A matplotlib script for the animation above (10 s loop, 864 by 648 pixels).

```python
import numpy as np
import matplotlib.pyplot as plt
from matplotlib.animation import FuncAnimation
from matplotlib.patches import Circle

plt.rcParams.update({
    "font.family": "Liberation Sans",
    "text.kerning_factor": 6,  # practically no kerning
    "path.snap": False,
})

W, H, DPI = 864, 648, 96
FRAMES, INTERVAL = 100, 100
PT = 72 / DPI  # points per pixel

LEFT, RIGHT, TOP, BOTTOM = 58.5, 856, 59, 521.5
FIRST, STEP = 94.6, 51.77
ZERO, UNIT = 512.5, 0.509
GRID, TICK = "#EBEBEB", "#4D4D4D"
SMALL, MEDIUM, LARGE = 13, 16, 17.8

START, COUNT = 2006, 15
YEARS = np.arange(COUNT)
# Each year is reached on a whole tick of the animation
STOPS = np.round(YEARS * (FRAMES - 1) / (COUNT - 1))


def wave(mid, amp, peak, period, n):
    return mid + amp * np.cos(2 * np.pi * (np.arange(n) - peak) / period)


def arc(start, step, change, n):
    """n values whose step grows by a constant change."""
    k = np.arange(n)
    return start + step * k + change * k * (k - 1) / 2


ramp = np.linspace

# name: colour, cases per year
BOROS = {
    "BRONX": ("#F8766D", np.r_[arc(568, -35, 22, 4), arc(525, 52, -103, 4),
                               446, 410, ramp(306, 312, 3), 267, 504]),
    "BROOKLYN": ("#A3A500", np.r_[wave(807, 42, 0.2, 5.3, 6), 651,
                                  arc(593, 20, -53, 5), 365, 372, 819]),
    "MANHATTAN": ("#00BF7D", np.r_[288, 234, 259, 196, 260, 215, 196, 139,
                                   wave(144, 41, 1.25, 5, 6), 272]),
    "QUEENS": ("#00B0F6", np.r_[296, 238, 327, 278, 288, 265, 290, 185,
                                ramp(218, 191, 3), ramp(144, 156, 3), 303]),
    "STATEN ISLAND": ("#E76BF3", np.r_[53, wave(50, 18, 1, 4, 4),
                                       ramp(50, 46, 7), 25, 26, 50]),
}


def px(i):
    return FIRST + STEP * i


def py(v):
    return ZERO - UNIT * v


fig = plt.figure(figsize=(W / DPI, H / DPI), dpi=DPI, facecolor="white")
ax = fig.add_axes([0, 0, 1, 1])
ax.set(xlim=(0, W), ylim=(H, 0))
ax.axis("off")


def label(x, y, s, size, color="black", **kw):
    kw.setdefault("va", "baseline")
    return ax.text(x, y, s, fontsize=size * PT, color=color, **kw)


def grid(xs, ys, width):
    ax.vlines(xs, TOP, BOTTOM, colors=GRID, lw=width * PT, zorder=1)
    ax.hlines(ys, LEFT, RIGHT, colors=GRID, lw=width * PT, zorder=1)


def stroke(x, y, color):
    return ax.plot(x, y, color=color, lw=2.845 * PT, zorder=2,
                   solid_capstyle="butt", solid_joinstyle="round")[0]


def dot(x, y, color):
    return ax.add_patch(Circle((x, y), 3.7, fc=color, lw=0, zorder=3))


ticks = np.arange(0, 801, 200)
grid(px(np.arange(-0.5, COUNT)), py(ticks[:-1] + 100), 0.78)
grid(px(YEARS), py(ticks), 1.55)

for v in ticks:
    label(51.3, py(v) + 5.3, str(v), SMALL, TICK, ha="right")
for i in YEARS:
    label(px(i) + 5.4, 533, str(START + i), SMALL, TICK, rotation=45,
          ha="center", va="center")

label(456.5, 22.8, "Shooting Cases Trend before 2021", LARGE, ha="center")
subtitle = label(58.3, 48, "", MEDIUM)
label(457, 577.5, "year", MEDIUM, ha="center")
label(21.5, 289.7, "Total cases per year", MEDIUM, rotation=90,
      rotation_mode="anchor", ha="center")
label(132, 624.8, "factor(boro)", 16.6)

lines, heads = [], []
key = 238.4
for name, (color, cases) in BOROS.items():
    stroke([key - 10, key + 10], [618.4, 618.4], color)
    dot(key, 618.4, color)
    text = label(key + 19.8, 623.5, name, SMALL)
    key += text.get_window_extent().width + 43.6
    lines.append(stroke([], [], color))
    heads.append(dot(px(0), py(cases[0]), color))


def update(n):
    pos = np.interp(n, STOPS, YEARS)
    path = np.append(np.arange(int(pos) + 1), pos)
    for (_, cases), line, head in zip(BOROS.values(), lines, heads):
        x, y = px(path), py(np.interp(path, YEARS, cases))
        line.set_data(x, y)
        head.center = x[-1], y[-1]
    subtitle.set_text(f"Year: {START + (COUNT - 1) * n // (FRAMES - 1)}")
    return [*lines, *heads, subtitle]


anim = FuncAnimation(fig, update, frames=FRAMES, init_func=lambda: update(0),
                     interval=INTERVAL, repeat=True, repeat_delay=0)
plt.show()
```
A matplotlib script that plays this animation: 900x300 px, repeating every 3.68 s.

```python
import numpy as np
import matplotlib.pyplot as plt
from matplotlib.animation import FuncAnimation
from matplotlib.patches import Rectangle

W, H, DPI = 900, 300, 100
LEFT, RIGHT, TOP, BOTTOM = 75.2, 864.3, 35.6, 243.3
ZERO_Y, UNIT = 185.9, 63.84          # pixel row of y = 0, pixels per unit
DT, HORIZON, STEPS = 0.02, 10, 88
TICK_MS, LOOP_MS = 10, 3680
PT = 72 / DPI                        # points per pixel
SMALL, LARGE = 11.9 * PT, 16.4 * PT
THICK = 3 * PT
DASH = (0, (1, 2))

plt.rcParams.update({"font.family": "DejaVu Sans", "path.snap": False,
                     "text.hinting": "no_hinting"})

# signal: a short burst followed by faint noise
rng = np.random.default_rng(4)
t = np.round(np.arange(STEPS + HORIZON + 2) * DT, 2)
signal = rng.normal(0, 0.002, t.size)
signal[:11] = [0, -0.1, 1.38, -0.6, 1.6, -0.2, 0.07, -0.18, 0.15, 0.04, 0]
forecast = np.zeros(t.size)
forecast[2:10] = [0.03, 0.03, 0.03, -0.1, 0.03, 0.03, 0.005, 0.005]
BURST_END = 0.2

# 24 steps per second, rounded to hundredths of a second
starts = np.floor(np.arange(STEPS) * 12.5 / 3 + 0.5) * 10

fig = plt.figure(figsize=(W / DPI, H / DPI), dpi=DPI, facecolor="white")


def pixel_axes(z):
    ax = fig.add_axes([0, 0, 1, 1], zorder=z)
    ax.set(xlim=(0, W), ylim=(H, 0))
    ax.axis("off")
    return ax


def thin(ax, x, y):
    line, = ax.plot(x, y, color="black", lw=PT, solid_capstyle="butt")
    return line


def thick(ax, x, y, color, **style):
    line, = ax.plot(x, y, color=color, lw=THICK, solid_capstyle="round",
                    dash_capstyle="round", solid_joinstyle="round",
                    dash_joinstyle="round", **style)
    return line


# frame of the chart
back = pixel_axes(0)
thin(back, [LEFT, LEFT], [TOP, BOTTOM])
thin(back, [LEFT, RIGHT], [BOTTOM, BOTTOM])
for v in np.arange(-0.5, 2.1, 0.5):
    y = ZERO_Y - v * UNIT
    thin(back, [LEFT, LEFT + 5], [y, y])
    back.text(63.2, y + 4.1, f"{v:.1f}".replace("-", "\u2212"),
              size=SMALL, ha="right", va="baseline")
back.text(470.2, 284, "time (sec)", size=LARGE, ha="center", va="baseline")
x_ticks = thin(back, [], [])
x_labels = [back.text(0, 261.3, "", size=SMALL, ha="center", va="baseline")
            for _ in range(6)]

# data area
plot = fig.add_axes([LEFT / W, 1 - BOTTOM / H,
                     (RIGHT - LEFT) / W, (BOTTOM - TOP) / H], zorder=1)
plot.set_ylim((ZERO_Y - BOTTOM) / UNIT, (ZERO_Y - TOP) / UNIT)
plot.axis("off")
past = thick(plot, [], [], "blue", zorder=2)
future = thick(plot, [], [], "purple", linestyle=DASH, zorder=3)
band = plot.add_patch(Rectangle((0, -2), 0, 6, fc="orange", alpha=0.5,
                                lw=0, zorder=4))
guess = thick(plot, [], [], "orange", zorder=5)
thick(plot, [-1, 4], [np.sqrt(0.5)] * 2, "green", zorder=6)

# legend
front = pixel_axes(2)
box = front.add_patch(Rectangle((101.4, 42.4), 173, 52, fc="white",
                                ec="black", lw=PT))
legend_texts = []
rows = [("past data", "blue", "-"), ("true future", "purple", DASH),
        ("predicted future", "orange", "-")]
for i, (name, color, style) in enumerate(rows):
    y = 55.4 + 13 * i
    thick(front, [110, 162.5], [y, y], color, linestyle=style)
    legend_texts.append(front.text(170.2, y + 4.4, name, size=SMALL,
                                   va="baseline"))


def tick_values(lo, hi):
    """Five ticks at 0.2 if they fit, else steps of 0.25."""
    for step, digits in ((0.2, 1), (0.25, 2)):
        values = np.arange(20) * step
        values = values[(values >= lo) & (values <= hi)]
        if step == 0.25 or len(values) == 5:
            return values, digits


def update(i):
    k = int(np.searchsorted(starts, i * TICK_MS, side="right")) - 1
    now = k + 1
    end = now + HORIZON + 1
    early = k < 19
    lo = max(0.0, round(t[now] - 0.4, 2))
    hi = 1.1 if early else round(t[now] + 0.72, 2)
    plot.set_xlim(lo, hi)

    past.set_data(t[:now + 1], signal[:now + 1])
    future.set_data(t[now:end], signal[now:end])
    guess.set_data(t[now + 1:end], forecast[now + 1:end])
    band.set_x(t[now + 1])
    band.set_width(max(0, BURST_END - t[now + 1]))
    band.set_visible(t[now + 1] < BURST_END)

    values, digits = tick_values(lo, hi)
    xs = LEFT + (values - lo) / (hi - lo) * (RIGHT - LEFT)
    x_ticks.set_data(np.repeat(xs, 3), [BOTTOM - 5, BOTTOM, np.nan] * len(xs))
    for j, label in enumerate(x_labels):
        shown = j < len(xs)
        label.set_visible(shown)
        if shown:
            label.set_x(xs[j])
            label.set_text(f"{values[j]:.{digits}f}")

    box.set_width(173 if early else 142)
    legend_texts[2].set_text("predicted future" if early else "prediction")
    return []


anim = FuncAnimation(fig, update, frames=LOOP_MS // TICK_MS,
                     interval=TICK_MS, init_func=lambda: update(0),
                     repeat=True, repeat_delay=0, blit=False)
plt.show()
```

» What this task involves:
Using the listing above, pull out all lines that hold the word "wave".

» Written answer:
def wave(mid, amp, peak, period, n):
    "BROOKLYN": ("#A3A500", np.r_[wave(807, 42, 0.2, 5.3, 6), 651,
                                   wave(144, 41, 1.25, 5, 6), 272]),
    "STATEN ISLAND": ("#E76BF3", np.r_[53, wave(50, 18, 1, 4, 4),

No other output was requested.